On January 27, Donald Trump signed an executive order restricting entry into the United States to immigrants from seven Muslim-majority nations. Since then, over 100,000 visas have been revoked, a Justice Department lawyer said in court on Friday.
The State Department has come forward to deny those claims, saying that “fewer than 60,000 individuals’ visas were provisionally revoked to comply with the Executive Order.”
Attorney Erez Reuveni of the Office of Immigration Litigation, provided the US District Court Judge with the number after she asked about how many people had been affected by the order, CNN reports. However, Reuveni did not know how many people had been deported over the weekend.
As a result, the Judge Leonie Brinkema instructed the Justice Department to provide a list of “all persons who have been denied entry to or removed from the United States,” since the order has been in affect. By the end of the day on Thursday, February 9th, Brinkema wanted a list of anyone affected, who “had a residence in the Commonwealth of Virginia and had lawful permanent resident status, an immigrant visa (or accompanying family or spousal visa), a valid student visa (or accompany family or spousal visa), or a valid work visa (or accompany family or spousal visa), CNN reports.

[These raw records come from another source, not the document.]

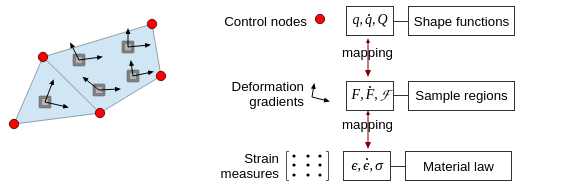
<!DOCTYPE html>
<html lang="en">
<head>
<meta charset="utf-8">
<title>Control nodes, deformation gradients and strain measures</title>
<style>
:root {
  --paper: #fff;
  --ink: #000;
  --node: #f00;
  --mesh: #d0e6f4;
  --mesh-edge: #8fa0aa;
  --sample: #808080;
  --sample-core: #b4b4b4;
  --mapping: #800000;
  --line: #333;
}
* { box-sizing: border-box; margin: 0; }
html, body { overflow: hidden; }
body { width: 567px; height: 189px; background: var(--paper); }
.diagram {
  position: relative;
  display: flex;
  width: 567px;
  height: 189px;
  overflow: hidden;
  color: var(--ink);
  font: 13.3px/15px "Liberation Sans", sans-serif;
}
svg { display: block; flex: none; }
.levels {
  display: flex;
  flex-direction: column;
  gap: 42.5px;
  padding-top: 6px;
}
.level {
  display: grid;
  grid-template-columns: var(--label) var(--icon) 48px 14px 107px;
  align-items: center;
  height: 30px;
}
.nodes { --label: 97px; --icon: 39px; }
.gradients { --label: 94px; --icon: 42px; }
.strains { --label: 69px; --icon: 64px; }
.label { text-align: right; white-space: nowrap; }
.box {
  display: flex;
  align-items: center;
  justify-content: center;
  height: 30px;
  border: 1px solid var(--line);
  white-space: nowrap;
}
.link { height: 1px; background: var(--line); }
.math { font: italic 14px/16px "Liberation Serif", "Noto Serif", serif; padding-bottom: 2px; }
.math .comma { font-style: normal; margin-right: 2px; }
.math .rate { position: relative; }
.math .rate::before {
  content: "";
  position: absolute;
  left: calc(50% - 0.5px);
  top: var(--dot, 1px);
  width: 2px;
  height: 2px;
  border-radius: 50%;
  background: var(--ink);
}
.math .low { --dot: 2px; }
.math .script { font-family: "TeX Gyre Chorus", cursive; font-size: 15px; }
.math .greek { font-family: "Noto Serif", "DejaVu Serif", serif; font-size: 13px; }
.mapping { position: absolute; left: 342px; width: 52px; height: 42px; }
.mapping.first { top: 37px; }
.mapping.second { top: 109px; }
.mapping svg { position: absolute; inset: 0; }
.mapping span { position: absolute; left: 0; top: 8px; }
</style>
</head>
<body>
<main class="diagram">
  <svg class="mesh" width="210" height="189" viewBox="0 0 210 189" role="img" aria-label="Mesh of control nodes with sample frames">
    <defs>
      <marker id="tip" viewBox="0 0 6 6" refX="4" refY="3" markerWidth="6" markerHeight="6" markerUnits="userSpaceOnUse" orient="auto">
        <path d="M0 0.5L6 3L0 5.5Z"/>
      </marker>
      <g id="sample">
        <rect x="-6" y="-6" width="12" height="12" rx="1" fill="var(--sample)" stroke="#6a6a6a" stroke-width="0.6"/>
        <rect x="-3" y="-3" width="6" height="6" fill="var(--sample-core)"/>
      </g>
      <circle id="node" r="4.7" fill="var(--node)" stroke="#300" stroke-width="0.8"/>
    </defs>
    <g fill="var(--mesh)" stroke="var(--mesh-edge)">
      <polygon points="43,57 152,24 161,76 100,113"/>
      <polygon points="43,57 100,113 14,124"/>
    </g>
    <g class="samples">
      <use href="#sample" x="79" y="60"/>
      <use href="#sample" x="128" y="47"/>
      <use href="#sample" x="45" y="102"/>
      <use href="#sample" x="99" y="90"/>
      <use href="#sample" x="133" y="76"/>
    </g>
    <g class="frames" fill="none" stroke="var(--ink)" marker-start="none">
      <g marker-end="url(#tip)">
        <path d="M79 60L71 44" marker-end="url(#tip)"/>
        <path d="M79 60L101 57" marker-end="url(#tip)"/>
        <path d="M128 47V30" marker-end="url(#tip)"/>
        <path d="M128 47L149 45" marker-end="url(#tip)"/>
        <path d="M45 102L53 81" marker-end="url(#tip)"/>
        <path d="M45 102L67 107" marker-end="url(#tip)"/>
        <path d="M99 90L84 78" marker-end="url(#tip)"/>
        <path d="M99 90L119 89" marker-end="url(#tip)"/>
        <path d="M133 76L131 62" marker-end="url(#tip)"/>
        <path d="M133 76L152 72" marker-end="url(#tip)"/>
      </g>
    </g>
    <g class="control-nodes">
      <use href="#node" x="152" y="24"/>
      <use href="#node" x="43" y="57"/>
      <use href="#node" x="14" y="124"/>
      <use href="#node" x="100" y="113"/>
      <use href="#node" x="161" y="76"/>
    </g>
  </svg>

  <div class="levels">
    <section class="level nodes">
      <p class="label">Control nodes</p>
      <svg width="39" height="30" viewBox="0 0 39 30" aria-hidden="true"><use href="#node" x="13" y="13"/></svg>
      <p class="box math"><span>q<span class="comma">,</span><span class="rate low">q</span><span class="comma">,</span>Q</span></p>
      <i class="link"></i>
      <p class="box">Shape functions</p>
    </section>

    <section class="level gradients">
      <p class="label" style="padding-bottom:4px">Deformation<br>gradients</p>
      <svg width="42" height="30" viewBox="0 0 42 30" fill="none" stroke="var(--ink)" aria-hidden="true">
        <path d="M8 16L10 4" marker-end="url(#tip)"/>
        <path d="M8 16L24 20" marker-end="url(#tip)"/>
      </svg>
      <p class="box math"><span>F<span class="comma">,</span><span class="rate" style="--dot:-1px">F</span><span class="comma">,</span><span class="script">F</span></span></p>
      <i class="link"></i>
      <p class="box">Sample regions</p>
    </section>

    <section class="level strains">
      <p class="label">Strain<br>measures</p>
      <svg width="64" height="30" viewBox="0 0 64 30" aria-hidden="true">
        <path d="M10 0.5H7.5V29.5H10M47 0.5H49.5V29.5H47" fill="none" stroke="#555"/>
        <defs>
          <g id="matrix-row"><circle cx="15" r="1.6"/><circle cx="29" r="1.6"/><circle cx="41" r="1.6"/></g>
        </defs>
        <use href="#matrix-row" y="5"/>
        <use href="#matrix-row" y="14"/>
        <use href="#matrix-row" y="24"/>
      </svg>
      <p class="box math"><span><span class="greek">ϵ</span><span class="comma">,</span><span class="rate greek low">ϵ</span><span class="comma">,</span><span class="greek">σ</span></span></p>
      <i class="link"></i>
      <p class="box">Material law</p>
    </section>
  </div>

  <div class="mapping first">
    <svg width="52" height="42" viewBox="0 0 52 42" aria-hidden="true">
      <g id="mapping-arrow" fill="var(--mapping)">
        <path d="M26 5V36" stroke="var(--mapping)"/>
        <polygon points="26,1 28,6 24,6"/>
        <polygon points="26,40 29,33 23,33"/>
      </g>
    </svg>
    <span>mapping</span>
  </div>
  <div class="mapping second">
    <svg width="52" height="42" viewBox="0 0 52 42" aria-hidden="true"><use href="#mapping-arrow"/></svg>
    <span>mapping</span>
  </div>
</main>
</body>
</html>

Brinkema discussed the order, explaining that she never seen so many people take a stand against something like this before. She went on, hoping the government would come up with a solution to the situation she called, “chaotic,” adding that the President’s power has “limits.”

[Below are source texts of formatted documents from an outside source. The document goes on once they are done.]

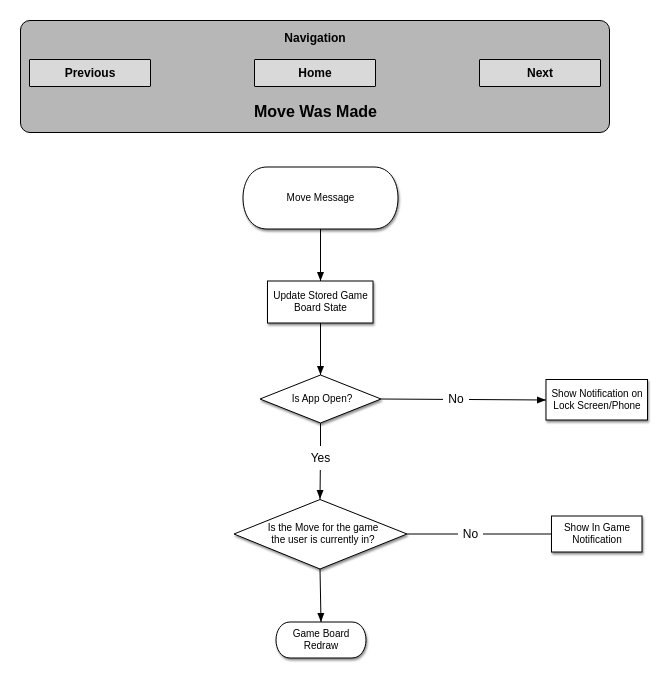
<!DOCTYPE html>
<html lang="en">
<head>
<meta charset="utf-8">
<title>Move Was Made</title>
<style>
:root {
  --ink: #000;
  --paper: #fff;
  --panel: #b7b7b7;
  --button: #d9d9d9;
}
* { box-sizing: border-box; margin: 0; padding: 0; }
html, body { width: 668px; height: 679px; overflow: hidden; background: var(--paper); }
body { position: relative; color: var(--ink); font-family: "Liberation Sans", Arial, sans-serif; }

.navigation {
  position: absolute; left: 20px; top: 20px; width: 590px; height: 113px;
  padding: 10px 8px 0;
  background: var(--panel);
  border: 1px solid var(--ink); border-radius: 10px;
  text-align: center;
}
.navigation h2 { font-size: 12px; line-height: 14px; }
.navigation ul { display: flex; justify-content: space-between; margin-top: 14px; list-style: none; }
.navigation a {
  display: block; width: 122px; height: 28px;
  background: var(--button); border: 1px solid var(--ink); border-radius: 1px;
  color: inherit; font-size: 12px; font-weight: bold; line-height: 26px; text-decoration: none;
}
.navigation h1 { margin-top: 15px; padding-left: 1px; font-size: 16px; line-height: 20px; }

.flow { position: absolute; left: 0; top: 0; width: 668px; height: 679px; }
.shape { fill: var(--paper); stroke: var(--ink); stroke-width: 1; filter: url(#shadow); }
.connector { stroke: var(--ink); stroke-width: 1; fill: none; }

.label {
  position: absolute; display: flex; align-items: center; justify-content: center;
  font-size: 10px; line-height: 12px; text-align: center; white-space: nowrap;
}
.message { left: 243px; top: 167px; width: 155px; height: 62px; }
.update { left: 267px; top: 281px; width: 107px; height: 42px; }
.app-open { left: 260px; top: 375px; width: 124px; height: 48px; }
.lock-screen { left: 546px; top: 380px; width: 102px; height: 40px; }
.current-game { left: 234px; top: 499px; width: 178px; height: 70px; }
.in-game { left: 552px; top: 516px; width: 90px; height: 36px; }
.redraw { left: 276px; top: 622px; width: 90px; height: 36px; }
.answer { height: 24px; font-size: 12px; line-height: 14px; }
.open-no { left: 443px; top: 387px; width: 26px; }
.open-yes { left: 307px; top: 446px; width: 27px; }
.game-no { left: 458px; top: 522px; width: 25px; }
</style>
</head>
<body>
<nav class="navigation">
  <h2>Navigation</h2>
  <ul>
    <li><a href="#">Previous</a></li>
    <li><a href="#">Home</a></li>
    <li><a href="#">Next</a></li>
  </ul>
  <h1>Move Was Made</h1>
</nav>

<main>
  <svg class="flow" viewBox="0 0 668 679" aria-hidden="true">
    <defs>
      <filter id="shadow" x="-10%" y="-10%" width="120%" height="130%">
        <feDropShadow dx="1" dy="2" stdDeviation="1" flood-color="#000" flood-opacity="0.45"/>
      </filter>
      <marker id="arrow" markerUnits="userSpaceOnUse" markerWidth="10" markerHeight="8" refX="9" refY="4" orient="auto">
        <polygon points="0,0.5 9,4 0,7.5"/>
      </marker>
    </defs>

    <path class="shape" d="M267 167H374C390 167 398 182 398 198S390 229 374 229H267C251 229 243 214 243 198S251 167 267 167Z"/>
    <rect class="shape" x="267.5" y="281" width="105.5" height="42"/>
    <polygon class="shape" points="320.5,375 381,399 320.5,423 260,399"/>
    <rect class="shape" x="546" y="379.5" width="101.5" height="40.5"/>
    <polygon class="shape" points="320,499.5 407,534 320,569 234,534"/>
    <rect class="shape" x="551.5" y="516" width="90.5" height="36"/>
    <path class="shape" d="M290 622H352C361 622 366 631 366 640S361 658 352 658H290C281 658 276 649 276 640S281 622 290 622Z"/>

    <g class="connector">
      <line x1="320.5" y1="229" x2="320.5" y2="281" marker-end="url(#arrow)"/>
      <line x1="320.5" y1="323" x2="320.5" y2="375" marker-end="url(#arrow)"/>
      <line x1="381" y1="399" x2="443" y2="399.4"/>
      <line x1="469" y1="399.5" x2="546" y2="400" marker-end="url(#arrow)"/>
      <line x1="320.5" y1="423" x2="320.5" y2="446"/>
      <line x1="320.3" y1="470" x2="320" y2="499" marker-end="url(#arrow)"/>
      <line x1="407" y1="534" x2="458" y2="534"/>
      <line x1="483" y1="534" x2="552" y2="534"/>
      <line x1="320" y1="569" x2="321" y2="622" marker-end="url(#arrow)"/>
    </g>
  </svg>

  <p class="label message">Move Message</p>
  <p class="label update">Update Stored Game<br>Board State</p>
  <p class="label app-open">Is App Open?</p>
  <p class="label answer open-no">No</p>
  <p class="label lock-screen">Show Notification on<br>Lock Screen/Phone</p>
  <p class="label answer open-yes">Yes</p>
  <p class="label current-game">Is the Move for the game<br>the user is currently in?</p>
  <p class="label answer game-no">No</p>
  <p class="label in-game">Show In Game<br>Notification</p>
  <p class="label redraw">Game Board<br>Redraw</p>
</main>
</body>
</html>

“Without any kind of fact finding or hard evidence of a need to rescind these (visa) decisions, human beings relied on these decisions. …I hope the government gives serious thought about how to address these issues.”

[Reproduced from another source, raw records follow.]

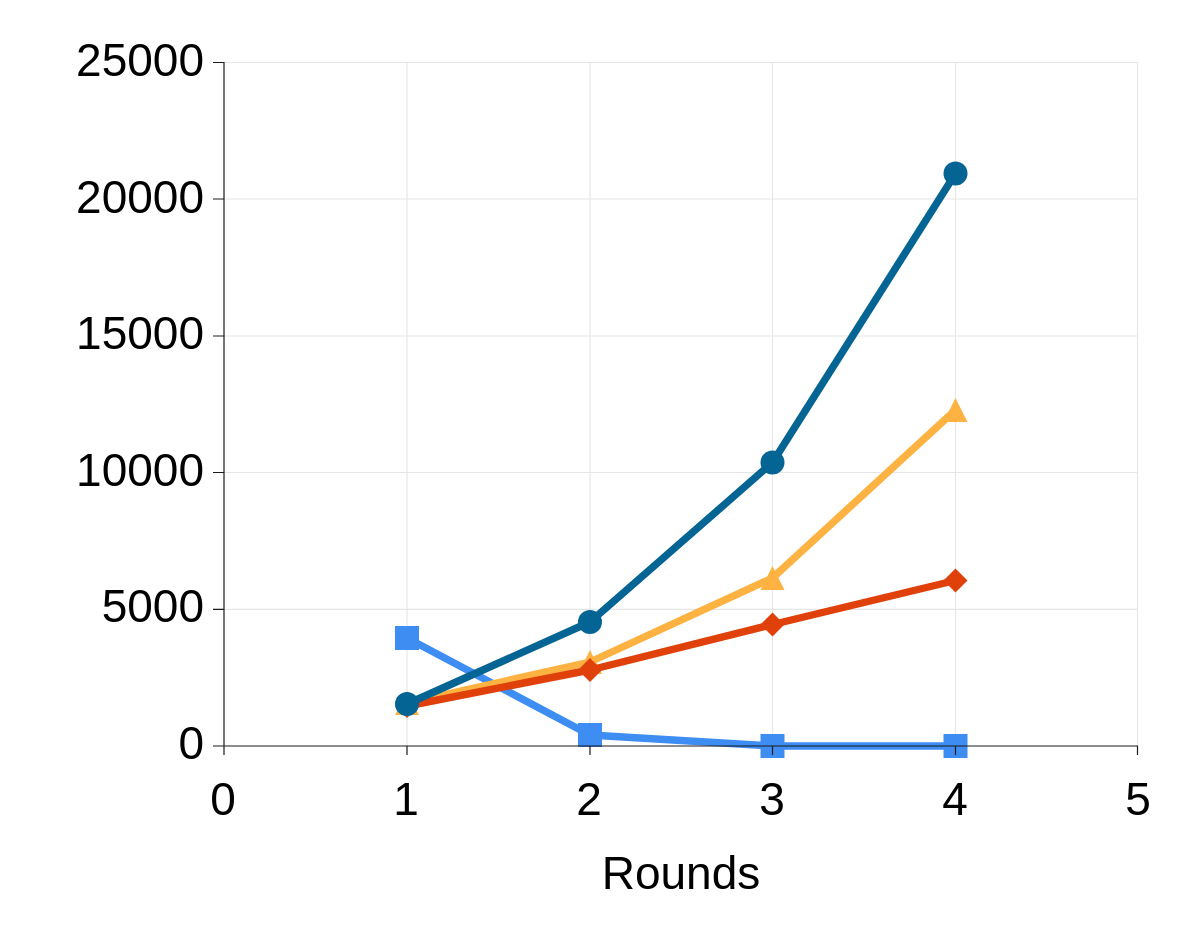
<!DOCTYPE html>
<html lang="en">
<head>
<meta charset="utf-8">
<title>Rounds chart</title>
<style>
:root {
  --paper: #ffffff;
  --ink: #000000;
  --grid: #e6e6e6;
  --axis: #1a1a1a;
  --blue: #3e8df3;
  --amber: #fdb241;
  --red: #e0400a;
  --teal: #046494;
}
* { box-sizing: border-box; margin: 0; }
html, body { width: 1200px; height: 942px; overflow: hidden; background: var(--paper); }
.chart {
  position: relative;
  display: grid;
  grid-template-columns: 204px 1fr;
  grid-template-rows: 766px 56px 74px;
  width: 1200px;
  height: 942px;
  color: var(--ink);
  font: 46px/46px "Liberation Sans", Arial, sans-serif;
}
.y-axis, .x-axis { display: flex; justify-content: space-between; list-style: none; padding: 0; }
.y-axis { flex-direction: column; padding-top: 37px; text-align: right; }
.x-axis { grid-area: 2 / 2; padding: 10px 49px 0 6px; }
.x-axis li { width: 26px; text-align: center; }
.x-title { grid-area: 3 / 2; padding: 28px 42px 0 0; font-size: inherit; font-weight: 400; text-align: center; }
.plot { position: absolute; inset: 0; }
.grid-lines { stroke: var(--grid); stroke-width: 1.2; fill: none; }
.axes { stroke: var(--axis); stroke-width: 1.2; fill: none; }
.series polyline { fill: none; stroke: currentColor; stroke-width: 7.4; stroke-linejoin: round; }
.series use { fill: currentColor; }
.blue { color: var(--blue); }
.amber { color: var(--amber); }
.red { color: var(--red); }
.teal { color: var(--teal); }
</style>
</head>
<body>
<main class="chart">
  <svg class="plot" width="1200" height="942" viewBox="0 0 1200 942" role="img" aria-label="Line chart of four series over rounds 1 to 4">
    <defs>
      <rect id="square" x="-12" y="-12" width="24" height="24"/>
      <polygon id="triangle" points="0,-12 12,12 -12,12"/>
      <polygon id="diamond" points="0,-12 12,0 0,12 -12,0"/>
      <circle id="dot" r="12"/>
    </defs>
    <path class="grid-lines" d="M224 62.5H1138M224 199H1138M224 336H1138M224 472.5H1138M224 609.3H1138M407 62V746M590 62V746M772.5 62V746M955.5 62V746M1137.5 62V746"/>
    <g class="series blue">
      <polyline points="407,638 590,735 772.5,746 955.5,746"/>
      <use href="#square" x="407" y="638"/>
      <use href="#square" x="590" y="735"/>
      <use href="#square" x="772.5" y="746"/>
      <use href="#square" x="955.5" y="746"/>
    </g>
    <g class="series amber">
      <polyline points="407,703 590,662 772.5,578 955.5,410"/>
      <use href="#triangle" x="407" y="703"/>
      <use href="#triangle" x="590" y="662"/>
      <use href="#triangle" x="772.5" y="578"/>
      <use href="#triangle" x="955.5" y="410"/>
    </g>
    <g class="series red">
      <polyline points="407,706 590,670 772.5,624.5 955.5,580.5"/>
      <use href="#diamond" x="407" y="706"/>
      <use href="#diamond" x="590" y="670"/>
      <use href="#diamond" x="772.5" y="624.5"/>
      <use href="#diamond" x="955.5" y="580.5"/>
    </g>
    <g class="series teal">
      <polyline points="407,704 590,622 772.5,462.5 955.5,173.5"/>
      <use href="#dot" x="407" y="704"/>
      <use href="#dot" x="590" y="622"/>
      <use href="#dot" x="772.5" y="462.5"/>
      <use href="#dot" x="955.5" y="173.5"/>
    </g>
    <path class="axes" d="M224 62V755M213 746H1138M213 62.5H224M213 199H224M213 336H224M213 472.5H224M213 609.3H224M407 746V755M590 746V755M772.5 746V755M955.5 746V755M1137.5 746V755"/>
  </svg>
  <ul class="y-axis">
    <li>25000</li>
    <li>20000</li>
    <li>15000</li>
    <li>10000</li>
    <li>5000</li>
    <li>0</li>
  </ul>
  <ul class="x-axis">
    <li>0</li>
    <li>1</li>
    <li>2</li>
    <li>3</li>
    <li>4</li>
    <li>5</li>
  </ul>
  <h1 class="x-title">Rounds</h1>
</main>
</body>
</html>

The judge also extended the temporary restraining order against removing permanent legal residents until next Friday, CNN reports.